◆ **Problem description**: Please return every line in the following data that includes the string "corners".
──────────────────────────────
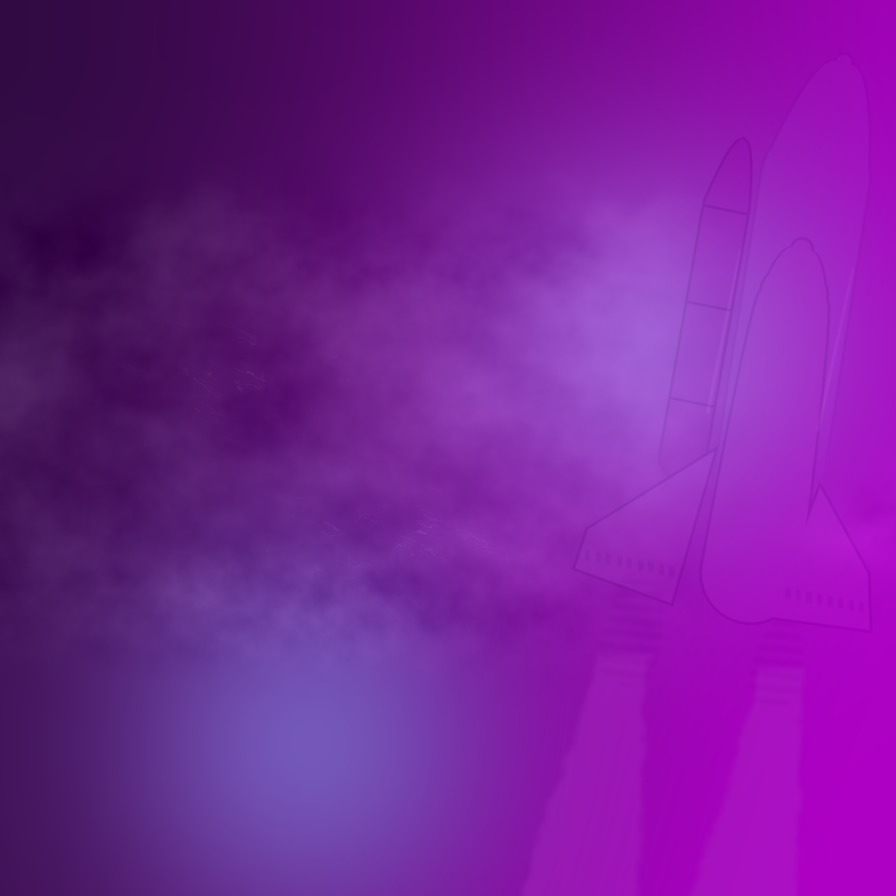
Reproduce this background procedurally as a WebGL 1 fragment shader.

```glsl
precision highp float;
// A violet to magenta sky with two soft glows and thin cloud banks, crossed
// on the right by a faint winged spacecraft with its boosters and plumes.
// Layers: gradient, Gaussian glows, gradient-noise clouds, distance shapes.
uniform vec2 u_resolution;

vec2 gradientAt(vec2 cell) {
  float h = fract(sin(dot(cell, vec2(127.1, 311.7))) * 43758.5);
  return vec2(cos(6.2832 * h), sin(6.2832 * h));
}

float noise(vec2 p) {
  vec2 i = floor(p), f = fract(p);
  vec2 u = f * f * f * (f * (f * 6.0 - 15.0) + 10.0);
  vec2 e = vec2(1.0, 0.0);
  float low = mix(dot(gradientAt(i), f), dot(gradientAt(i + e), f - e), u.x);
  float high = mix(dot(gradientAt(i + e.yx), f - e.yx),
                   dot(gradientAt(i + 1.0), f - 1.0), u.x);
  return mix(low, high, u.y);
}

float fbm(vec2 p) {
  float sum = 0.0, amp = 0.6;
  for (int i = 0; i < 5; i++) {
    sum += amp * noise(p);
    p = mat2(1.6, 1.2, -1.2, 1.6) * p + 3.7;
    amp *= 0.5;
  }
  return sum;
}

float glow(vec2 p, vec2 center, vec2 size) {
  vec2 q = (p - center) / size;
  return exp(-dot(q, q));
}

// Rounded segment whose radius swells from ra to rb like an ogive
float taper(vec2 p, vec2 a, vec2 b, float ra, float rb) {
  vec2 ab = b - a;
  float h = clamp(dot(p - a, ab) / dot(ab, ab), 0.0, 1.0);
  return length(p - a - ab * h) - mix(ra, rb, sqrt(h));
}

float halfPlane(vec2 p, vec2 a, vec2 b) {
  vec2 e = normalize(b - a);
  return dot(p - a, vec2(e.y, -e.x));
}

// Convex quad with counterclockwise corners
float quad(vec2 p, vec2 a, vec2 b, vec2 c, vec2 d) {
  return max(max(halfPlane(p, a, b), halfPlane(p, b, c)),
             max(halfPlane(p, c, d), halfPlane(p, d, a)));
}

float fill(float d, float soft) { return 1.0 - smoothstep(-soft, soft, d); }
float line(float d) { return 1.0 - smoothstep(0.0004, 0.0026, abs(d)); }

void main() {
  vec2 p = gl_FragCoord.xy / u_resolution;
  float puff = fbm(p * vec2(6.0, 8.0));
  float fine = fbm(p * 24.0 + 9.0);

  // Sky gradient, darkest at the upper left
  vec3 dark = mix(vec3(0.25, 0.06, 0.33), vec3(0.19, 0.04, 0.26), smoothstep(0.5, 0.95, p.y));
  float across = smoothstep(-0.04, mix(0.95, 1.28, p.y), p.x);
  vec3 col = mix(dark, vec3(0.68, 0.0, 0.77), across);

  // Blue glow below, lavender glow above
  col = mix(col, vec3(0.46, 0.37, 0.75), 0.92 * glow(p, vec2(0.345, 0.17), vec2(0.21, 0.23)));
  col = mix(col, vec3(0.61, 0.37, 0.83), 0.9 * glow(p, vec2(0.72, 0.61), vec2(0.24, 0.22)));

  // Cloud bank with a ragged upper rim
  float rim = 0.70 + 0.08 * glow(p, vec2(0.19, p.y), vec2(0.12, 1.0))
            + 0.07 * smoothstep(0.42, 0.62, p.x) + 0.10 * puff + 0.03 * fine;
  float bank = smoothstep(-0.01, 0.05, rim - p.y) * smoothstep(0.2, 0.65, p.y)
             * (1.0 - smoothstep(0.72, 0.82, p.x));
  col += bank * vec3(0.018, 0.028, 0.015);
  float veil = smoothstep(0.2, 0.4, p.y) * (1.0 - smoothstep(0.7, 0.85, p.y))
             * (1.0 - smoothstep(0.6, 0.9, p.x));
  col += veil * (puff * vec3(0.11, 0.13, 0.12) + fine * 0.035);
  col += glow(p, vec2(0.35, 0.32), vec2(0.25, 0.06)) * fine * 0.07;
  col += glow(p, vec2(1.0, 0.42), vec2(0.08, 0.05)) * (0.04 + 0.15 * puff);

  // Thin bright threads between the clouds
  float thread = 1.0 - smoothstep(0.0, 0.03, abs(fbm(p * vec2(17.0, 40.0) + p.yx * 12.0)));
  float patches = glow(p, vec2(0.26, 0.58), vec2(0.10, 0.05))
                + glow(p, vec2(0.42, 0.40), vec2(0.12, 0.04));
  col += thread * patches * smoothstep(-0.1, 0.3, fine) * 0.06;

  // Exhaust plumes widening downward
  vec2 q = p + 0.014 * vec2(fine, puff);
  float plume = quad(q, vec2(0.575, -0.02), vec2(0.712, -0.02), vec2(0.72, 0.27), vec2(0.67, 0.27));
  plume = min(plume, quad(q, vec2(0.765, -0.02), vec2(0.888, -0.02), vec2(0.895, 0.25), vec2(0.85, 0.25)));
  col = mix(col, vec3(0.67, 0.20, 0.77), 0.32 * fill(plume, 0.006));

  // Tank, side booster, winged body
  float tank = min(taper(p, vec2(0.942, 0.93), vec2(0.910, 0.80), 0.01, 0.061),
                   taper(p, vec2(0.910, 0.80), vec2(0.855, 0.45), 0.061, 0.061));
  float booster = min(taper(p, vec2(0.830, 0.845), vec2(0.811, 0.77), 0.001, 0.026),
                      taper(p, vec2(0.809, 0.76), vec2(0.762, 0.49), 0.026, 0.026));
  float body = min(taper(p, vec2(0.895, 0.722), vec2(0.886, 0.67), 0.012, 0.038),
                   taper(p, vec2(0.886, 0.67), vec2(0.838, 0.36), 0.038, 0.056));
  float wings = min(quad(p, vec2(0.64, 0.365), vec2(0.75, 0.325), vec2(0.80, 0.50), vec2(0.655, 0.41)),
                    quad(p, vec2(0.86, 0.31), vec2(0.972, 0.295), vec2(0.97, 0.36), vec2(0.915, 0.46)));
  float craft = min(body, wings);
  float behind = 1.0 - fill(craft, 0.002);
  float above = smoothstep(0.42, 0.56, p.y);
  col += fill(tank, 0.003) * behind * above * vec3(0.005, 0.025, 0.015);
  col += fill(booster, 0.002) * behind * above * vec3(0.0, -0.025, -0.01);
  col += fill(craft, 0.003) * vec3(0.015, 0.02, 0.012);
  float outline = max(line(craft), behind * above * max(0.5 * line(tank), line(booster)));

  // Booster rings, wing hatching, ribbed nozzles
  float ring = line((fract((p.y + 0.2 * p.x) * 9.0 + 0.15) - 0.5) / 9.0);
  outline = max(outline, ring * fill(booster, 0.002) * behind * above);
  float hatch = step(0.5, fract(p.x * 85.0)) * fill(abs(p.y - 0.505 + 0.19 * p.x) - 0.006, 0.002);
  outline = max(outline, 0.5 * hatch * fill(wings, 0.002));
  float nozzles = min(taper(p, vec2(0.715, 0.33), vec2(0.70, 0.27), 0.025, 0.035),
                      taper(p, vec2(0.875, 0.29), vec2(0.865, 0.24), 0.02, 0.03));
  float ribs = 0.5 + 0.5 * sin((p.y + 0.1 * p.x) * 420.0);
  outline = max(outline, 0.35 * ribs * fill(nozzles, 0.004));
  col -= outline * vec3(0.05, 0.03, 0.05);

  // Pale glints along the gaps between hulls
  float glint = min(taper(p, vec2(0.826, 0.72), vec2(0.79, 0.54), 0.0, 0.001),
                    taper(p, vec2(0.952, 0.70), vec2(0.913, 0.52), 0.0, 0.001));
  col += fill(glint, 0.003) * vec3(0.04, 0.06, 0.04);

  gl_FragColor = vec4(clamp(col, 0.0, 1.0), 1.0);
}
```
──────────────────────────────
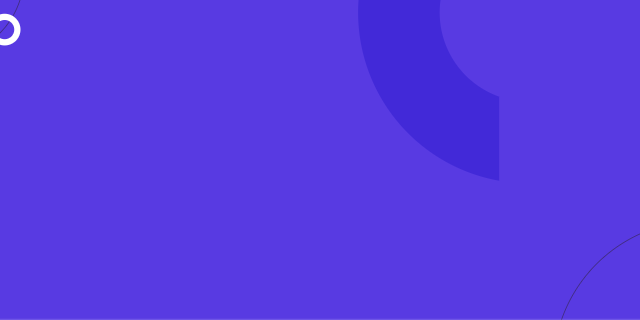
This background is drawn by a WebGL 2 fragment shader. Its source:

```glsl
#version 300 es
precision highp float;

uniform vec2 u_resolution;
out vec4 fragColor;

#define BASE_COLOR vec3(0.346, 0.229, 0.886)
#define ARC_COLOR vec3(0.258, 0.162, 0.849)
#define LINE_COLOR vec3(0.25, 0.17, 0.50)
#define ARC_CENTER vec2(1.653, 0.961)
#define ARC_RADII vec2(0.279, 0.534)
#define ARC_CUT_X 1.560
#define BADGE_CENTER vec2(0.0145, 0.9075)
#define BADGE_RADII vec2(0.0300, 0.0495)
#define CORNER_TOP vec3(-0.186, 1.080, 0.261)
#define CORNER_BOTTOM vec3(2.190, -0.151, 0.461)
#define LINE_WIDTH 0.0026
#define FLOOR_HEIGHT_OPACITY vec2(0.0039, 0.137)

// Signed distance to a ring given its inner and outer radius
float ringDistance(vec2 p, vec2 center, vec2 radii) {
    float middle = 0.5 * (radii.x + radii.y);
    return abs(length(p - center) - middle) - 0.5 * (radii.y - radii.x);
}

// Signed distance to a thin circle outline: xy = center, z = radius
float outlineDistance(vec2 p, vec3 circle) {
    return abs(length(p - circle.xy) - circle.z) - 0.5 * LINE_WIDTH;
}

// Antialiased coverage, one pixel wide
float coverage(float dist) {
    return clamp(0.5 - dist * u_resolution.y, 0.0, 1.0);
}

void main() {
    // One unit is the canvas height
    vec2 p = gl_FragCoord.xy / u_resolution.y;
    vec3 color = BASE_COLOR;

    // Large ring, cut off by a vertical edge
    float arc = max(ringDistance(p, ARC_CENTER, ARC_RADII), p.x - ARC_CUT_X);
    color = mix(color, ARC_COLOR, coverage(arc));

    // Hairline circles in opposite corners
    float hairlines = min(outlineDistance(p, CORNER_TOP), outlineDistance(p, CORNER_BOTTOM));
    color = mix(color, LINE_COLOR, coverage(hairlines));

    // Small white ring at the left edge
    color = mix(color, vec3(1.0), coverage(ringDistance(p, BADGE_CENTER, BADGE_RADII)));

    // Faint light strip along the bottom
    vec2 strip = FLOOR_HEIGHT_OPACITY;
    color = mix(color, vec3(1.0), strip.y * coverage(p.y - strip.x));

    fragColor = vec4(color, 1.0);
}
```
──────────────────────────────
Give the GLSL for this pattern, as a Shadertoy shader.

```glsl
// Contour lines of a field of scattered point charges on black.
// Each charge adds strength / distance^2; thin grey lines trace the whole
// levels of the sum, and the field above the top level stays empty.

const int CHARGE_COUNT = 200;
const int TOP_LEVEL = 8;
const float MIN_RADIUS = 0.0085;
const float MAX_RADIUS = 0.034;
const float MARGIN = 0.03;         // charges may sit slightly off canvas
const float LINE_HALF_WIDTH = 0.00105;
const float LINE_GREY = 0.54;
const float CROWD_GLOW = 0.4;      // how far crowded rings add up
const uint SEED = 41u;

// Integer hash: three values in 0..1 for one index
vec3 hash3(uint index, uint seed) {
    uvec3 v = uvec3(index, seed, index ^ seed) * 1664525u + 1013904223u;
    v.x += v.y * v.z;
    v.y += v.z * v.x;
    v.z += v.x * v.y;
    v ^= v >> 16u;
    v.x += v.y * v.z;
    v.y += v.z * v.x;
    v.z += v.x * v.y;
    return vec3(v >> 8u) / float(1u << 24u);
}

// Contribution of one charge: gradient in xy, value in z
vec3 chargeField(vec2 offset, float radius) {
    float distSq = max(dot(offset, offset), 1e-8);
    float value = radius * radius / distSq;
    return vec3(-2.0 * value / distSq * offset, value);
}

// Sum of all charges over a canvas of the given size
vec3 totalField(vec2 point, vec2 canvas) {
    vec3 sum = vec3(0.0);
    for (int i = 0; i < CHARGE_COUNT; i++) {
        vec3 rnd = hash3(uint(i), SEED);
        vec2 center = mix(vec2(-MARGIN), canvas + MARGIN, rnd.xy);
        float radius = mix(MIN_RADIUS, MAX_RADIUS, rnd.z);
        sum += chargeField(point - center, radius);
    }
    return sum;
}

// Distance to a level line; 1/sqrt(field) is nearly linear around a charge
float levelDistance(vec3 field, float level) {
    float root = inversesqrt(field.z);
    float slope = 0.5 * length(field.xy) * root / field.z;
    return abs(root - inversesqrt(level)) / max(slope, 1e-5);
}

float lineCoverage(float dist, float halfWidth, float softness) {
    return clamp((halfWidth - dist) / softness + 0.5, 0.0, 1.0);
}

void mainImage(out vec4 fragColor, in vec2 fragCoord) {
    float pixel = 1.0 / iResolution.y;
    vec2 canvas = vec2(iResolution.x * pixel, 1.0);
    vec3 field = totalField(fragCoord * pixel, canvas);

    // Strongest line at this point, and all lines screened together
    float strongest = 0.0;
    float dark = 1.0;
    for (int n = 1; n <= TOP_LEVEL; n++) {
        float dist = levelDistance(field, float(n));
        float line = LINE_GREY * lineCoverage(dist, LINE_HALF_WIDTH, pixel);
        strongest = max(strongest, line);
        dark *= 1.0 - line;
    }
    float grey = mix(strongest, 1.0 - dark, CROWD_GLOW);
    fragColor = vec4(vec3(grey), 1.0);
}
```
──────────────────────────────
◆ **Task response**:
// Convex quad with counterclockwise corners
    // Hairline circles in opposite corners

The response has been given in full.